When my kids were little, I belonged to a co-op preschool. At the co-op, we had monthly parent education meetings. During these meetings, we shared what was going on with our little ones. I usually left feeling relieved that my child was not the only one who could not write their name and had a few strategies for how to make carrots more interesting.
Often I think back to these meetings, when I give my digital parenting presentations. My favorite part is talking with parents and hearing about what is happening in their house. Most parents are asking the same questions. Is my kid the only one who is on Twitter, Instagram and Snapchat? Who are they sharing with on all these sites? Does everyone really have a smartphone? Usually, we discover most of our kids are doing similar things. For better or for worse, we are all in the same boat.
Last week, the Pew Research released Teen, Social Media and Technology Overview which answered some of these same questions. Pew Research asked American teens, ages 13-17, about what technology they used, what social networks they frequented and what they were doing online. As I read through this study, I found it reflected what I am seeing and hearing from parents.
Next week is spring break. When the kids were younger, vacations were simply a chance to do something fun and miss school. I have noticed, as they have gotten older, they need a vacation. With AP classes, extracurricular activities and the fear of missing out, they are dealing with a lot of stress and anxiety. Both of them are looking forward to a week without the social and mental pressures of school.
According to researchers at Penn State, when it comes to privacy management, adults and teens think very differently. While most adults think first and then ask questions, teens tend to take the risk and then seek help. Unfortunately, the privacy settings on many apps are initially set at the most lenient level. While teens prefer to download and go, making them slow down and change the privacy settings in the beginning can limit problems in the future. This is certainly true with ooVoo.
ooVoo is a messaging app like Kik. It has been around for a while but recently it has been popping on my twitter feed and news alerts. Teens are moving to this app because unlike other services, teens can chat with their Apple friends as easily as their Android buddies or even their laptop friend.
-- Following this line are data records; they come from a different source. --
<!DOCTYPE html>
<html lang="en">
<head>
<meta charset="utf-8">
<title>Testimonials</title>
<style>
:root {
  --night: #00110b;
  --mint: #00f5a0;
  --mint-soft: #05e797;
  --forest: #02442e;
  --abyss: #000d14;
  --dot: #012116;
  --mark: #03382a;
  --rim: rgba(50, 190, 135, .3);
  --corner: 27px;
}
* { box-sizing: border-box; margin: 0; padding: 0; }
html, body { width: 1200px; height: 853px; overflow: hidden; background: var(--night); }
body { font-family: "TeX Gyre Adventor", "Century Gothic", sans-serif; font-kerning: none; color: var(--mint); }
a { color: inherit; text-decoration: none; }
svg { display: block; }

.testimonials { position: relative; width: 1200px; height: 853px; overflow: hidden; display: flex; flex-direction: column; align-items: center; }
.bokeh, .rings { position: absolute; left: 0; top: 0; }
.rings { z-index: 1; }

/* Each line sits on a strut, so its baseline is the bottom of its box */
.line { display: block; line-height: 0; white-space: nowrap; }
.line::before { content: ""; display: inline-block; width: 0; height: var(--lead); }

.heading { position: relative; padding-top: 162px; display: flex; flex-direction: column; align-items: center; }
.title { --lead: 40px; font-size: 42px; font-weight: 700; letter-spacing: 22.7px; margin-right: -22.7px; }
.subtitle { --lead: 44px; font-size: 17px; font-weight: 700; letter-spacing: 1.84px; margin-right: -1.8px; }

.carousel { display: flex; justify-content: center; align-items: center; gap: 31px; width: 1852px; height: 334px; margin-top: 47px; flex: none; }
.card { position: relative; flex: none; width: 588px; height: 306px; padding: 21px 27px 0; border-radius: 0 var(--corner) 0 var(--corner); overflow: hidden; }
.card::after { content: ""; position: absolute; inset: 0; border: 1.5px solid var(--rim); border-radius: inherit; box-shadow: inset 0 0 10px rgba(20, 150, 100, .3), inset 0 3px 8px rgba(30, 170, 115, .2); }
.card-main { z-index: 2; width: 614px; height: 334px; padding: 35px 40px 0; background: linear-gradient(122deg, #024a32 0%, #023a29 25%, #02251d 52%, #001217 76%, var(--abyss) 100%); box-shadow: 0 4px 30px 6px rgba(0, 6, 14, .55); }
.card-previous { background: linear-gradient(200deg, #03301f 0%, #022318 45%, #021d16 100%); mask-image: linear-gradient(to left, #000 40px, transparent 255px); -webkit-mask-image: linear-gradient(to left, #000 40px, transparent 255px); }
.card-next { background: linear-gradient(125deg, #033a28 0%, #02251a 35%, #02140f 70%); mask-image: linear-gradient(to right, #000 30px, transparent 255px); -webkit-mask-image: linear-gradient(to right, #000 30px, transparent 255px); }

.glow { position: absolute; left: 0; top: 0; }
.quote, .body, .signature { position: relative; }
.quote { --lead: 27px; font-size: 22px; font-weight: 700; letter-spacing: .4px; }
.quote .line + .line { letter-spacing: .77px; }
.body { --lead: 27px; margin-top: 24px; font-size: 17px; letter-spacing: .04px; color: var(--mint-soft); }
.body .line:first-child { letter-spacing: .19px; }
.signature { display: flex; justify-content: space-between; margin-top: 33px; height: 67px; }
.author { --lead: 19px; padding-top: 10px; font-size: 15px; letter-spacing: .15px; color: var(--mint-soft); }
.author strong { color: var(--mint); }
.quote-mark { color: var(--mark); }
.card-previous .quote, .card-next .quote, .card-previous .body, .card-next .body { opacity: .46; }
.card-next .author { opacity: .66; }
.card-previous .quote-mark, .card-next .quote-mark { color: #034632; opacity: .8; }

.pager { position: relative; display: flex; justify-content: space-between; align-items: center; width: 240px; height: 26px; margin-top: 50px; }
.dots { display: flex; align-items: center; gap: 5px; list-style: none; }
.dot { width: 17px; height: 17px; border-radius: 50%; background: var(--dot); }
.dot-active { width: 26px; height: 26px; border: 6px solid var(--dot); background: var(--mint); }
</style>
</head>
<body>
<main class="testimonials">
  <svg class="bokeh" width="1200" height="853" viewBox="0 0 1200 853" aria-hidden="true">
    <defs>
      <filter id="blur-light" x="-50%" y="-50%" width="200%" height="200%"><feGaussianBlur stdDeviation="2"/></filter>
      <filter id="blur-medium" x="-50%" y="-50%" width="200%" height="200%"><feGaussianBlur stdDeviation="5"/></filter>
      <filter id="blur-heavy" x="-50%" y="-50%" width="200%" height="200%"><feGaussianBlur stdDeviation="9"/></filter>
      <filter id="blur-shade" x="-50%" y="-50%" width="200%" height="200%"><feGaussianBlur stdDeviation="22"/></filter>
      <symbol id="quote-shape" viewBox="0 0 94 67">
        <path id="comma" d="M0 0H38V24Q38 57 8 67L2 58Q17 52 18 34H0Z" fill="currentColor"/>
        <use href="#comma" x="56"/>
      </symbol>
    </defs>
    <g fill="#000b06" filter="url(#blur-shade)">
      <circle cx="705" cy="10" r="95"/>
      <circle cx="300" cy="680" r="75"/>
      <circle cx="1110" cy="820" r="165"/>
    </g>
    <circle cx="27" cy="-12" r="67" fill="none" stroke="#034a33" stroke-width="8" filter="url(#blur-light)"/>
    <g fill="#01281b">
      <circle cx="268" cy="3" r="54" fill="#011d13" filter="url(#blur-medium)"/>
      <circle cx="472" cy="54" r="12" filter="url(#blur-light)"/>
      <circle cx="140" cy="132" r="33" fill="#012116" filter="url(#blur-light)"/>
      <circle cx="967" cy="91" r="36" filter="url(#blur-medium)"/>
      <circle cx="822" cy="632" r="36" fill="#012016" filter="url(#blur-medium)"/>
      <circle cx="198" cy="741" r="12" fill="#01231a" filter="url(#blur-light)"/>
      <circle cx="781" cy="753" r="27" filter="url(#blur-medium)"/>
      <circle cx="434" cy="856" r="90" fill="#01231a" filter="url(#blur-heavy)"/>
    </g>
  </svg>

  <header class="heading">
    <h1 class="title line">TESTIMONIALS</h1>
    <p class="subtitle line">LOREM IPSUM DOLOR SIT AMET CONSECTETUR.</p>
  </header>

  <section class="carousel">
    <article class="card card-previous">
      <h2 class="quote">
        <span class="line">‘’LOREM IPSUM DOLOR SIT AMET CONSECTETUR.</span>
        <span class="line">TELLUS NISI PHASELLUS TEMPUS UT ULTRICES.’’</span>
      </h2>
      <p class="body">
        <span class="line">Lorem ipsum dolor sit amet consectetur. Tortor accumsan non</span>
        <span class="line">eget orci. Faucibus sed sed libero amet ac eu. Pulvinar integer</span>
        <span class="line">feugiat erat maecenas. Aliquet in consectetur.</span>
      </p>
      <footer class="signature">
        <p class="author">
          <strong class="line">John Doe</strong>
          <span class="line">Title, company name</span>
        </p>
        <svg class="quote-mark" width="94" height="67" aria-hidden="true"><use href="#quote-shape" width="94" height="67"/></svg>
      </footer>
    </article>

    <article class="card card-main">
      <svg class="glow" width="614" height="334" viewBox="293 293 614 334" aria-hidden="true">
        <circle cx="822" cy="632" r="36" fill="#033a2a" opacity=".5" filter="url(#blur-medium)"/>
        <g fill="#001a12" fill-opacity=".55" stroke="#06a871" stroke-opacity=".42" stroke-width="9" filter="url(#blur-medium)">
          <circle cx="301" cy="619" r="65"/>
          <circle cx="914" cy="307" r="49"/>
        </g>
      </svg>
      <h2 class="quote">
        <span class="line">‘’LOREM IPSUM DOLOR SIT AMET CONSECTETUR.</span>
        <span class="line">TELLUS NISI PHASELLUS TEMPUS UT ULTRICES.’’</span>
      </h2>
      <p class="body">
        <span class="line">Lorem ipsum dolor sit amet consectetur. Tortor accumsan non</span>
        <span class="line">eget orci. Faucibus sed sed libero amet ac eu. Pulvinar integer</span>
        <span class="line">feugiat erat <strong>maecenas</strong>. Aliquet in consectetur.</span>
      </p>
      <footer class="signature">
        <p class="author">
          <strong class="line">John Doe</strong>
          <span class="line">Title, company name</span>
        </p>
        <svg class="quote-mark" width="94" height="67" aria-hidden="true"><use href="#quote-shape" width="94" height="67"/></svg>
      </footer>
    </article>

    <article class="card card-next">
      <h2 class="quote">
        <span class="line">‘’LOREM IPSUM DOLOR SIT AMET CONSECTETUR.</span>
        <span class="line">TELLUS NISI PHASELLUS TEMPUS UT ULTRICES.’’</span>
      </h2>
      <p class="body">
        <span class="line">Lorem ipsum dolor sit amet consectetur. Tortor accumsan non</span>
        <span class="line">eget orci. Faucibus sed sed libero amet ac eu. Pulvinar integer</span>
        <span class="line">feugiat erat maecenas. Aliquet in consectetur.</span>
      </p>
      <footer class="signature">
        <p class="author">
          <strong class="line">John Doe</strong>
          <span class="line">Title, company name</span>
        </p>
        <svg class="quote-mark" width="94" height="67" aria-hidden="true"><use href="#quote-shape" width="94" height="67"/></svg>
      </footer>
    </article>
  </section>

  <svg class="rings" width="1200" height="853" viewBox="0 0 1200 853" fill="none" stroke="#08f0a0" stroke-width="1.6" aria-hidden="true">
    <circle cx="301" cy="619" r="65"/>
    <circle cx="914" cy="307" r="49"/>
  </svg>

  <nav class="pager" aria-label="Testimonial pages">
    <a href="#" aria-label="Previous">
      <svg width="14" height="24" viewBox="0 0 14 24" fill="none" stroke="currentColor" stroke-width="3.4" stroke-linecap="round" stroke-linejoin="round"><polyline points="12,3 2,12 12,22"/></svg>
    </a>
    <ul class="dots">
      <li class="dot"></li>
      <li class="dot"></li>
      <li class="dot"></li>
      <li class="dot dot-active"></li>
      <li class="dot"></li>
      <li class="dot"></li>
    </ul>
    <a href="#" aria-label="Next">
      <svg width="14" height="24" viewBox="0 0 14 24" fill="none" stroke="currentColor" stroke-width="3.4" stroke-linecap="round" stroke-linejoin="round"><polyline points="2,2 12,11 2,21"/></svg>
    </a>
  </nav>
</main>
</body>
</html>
While ooVoo is ideal for hosting a study group session, parents and teens should take care. If teens do not lock down their settings, they may see a lot more than a smiling face.